> **ACTIVITY**
Copy every line of the entries that has the string "pixel" in it.

[Saved entries]
--- --- ---

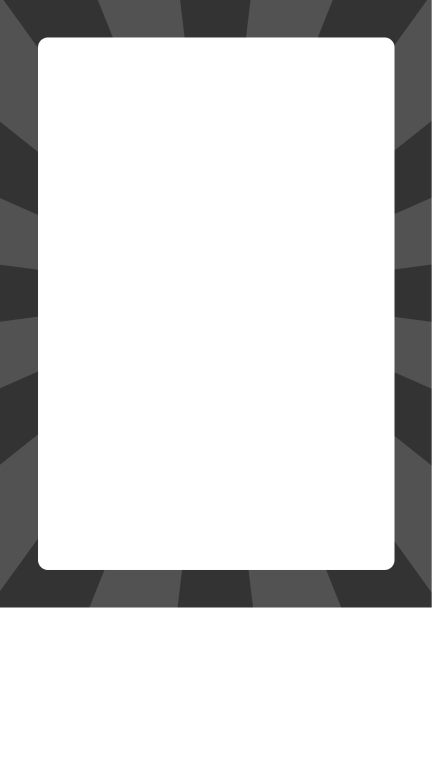
Write a WebGL 1 fragment shader that draws this background.

```glsl
precision highp float;
// A two-tone grey sunburst fills the upper part of a white page, with a white
// rounded panel laid over it. Rays come from a cosine of the polar angle, the
// panel from a rounded-box distance. Lengths are in canvas widths.

uniform vec2 u_resolution;

#define RAY_PAIRS 12.0
#define RAY_BIAS 0.065
#define RAY_STRETCH 1.05
#define BURST_CENTER vec2(0.4984, 1.0991)
#define BURST_CORNER vec2(0.9993, 0.3715)
#define PANEL_CENTER vec2(0.5006, 1.0747)
#define PANEL_HALF vec2(0.4126, 0.6163)
#define PANEL_RADIUS 0.023
#define LIGHT_GREY vec3(0.322)
#define DARK_GREY vec3(0.2)
#define PAGE_WHITE vec3(1.0)

// Coverage of a shape from its signed distance (negative inside).
float coverage(float dist, float pixel) {
  return clamp(0.5 - dist / pixel, 0.0, 1.0);
}

float roundedBox(vec2 p, vec2 halfSize, float radius) {
  vec2 q = abs(p) - halfSize + radius;
  return length(max(q, 0.0)) + min(max(q.x, q.y), 0.0) - radius;
}

// Approximate distance to the dark rays, which are slightly narrower than the light.
float darkRays(vec2 p) {
  p.y /= RAY_STRETCH;
  float wave = cos(RAY_PAIRS * atan(p.y, p.x));
  return (RAY_BIAS - wave) * length(p) / RAY_PAIRS;
}

void main() {
  float pixel = 1.0 / u_resolution.x;
  vec2 p = gl_FragCoord.xy * pixel;

  // Sunburst
  float dark = coverage(darkRays(p - BURST_CENTER), pixel);
  vec3 rays = mix(LIGHT_GREY, DARK_GREY, dark);

  // Page around the burst's right and lower edges
  float burst = coverage(p.x - BURST_CORNER.x, pixel)
              * coverage(BURST_CORNER.y - p.y, pixel);
  vec3 color = mix(PAGE_WHITE, rays, burst);

  // Rounded panel
  float panel = roundedBox(p - PANEL_CENTER, PANEL_HALF, PANEL_RADIUS);
  color = mix(color, PAGE_WHITE, coverage(panel, pixel));

  gl_FragColor = vec4(color, 1.0);
}
```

--- --- ---

> **TASK ANSWER**
float coverage(float dist, float pixel) {
  return clamp(0.5 - dist / pixel, 0.0, 1.0);
  float pixel = 1.0 / u_resolution.x;
  vec2 p = gl_FragCoord.xy * pixel;
  float dark = coverage(darkRays(p - BURST_CENTER), pixel);
  float burst = coverage(p.x - BURST_CORNER.x, pixel)
              * coverage(BURST_CORNER.y - p.y, pixel);
  color = mix(color, PAGE_WHITE, coverage(panel, pixel));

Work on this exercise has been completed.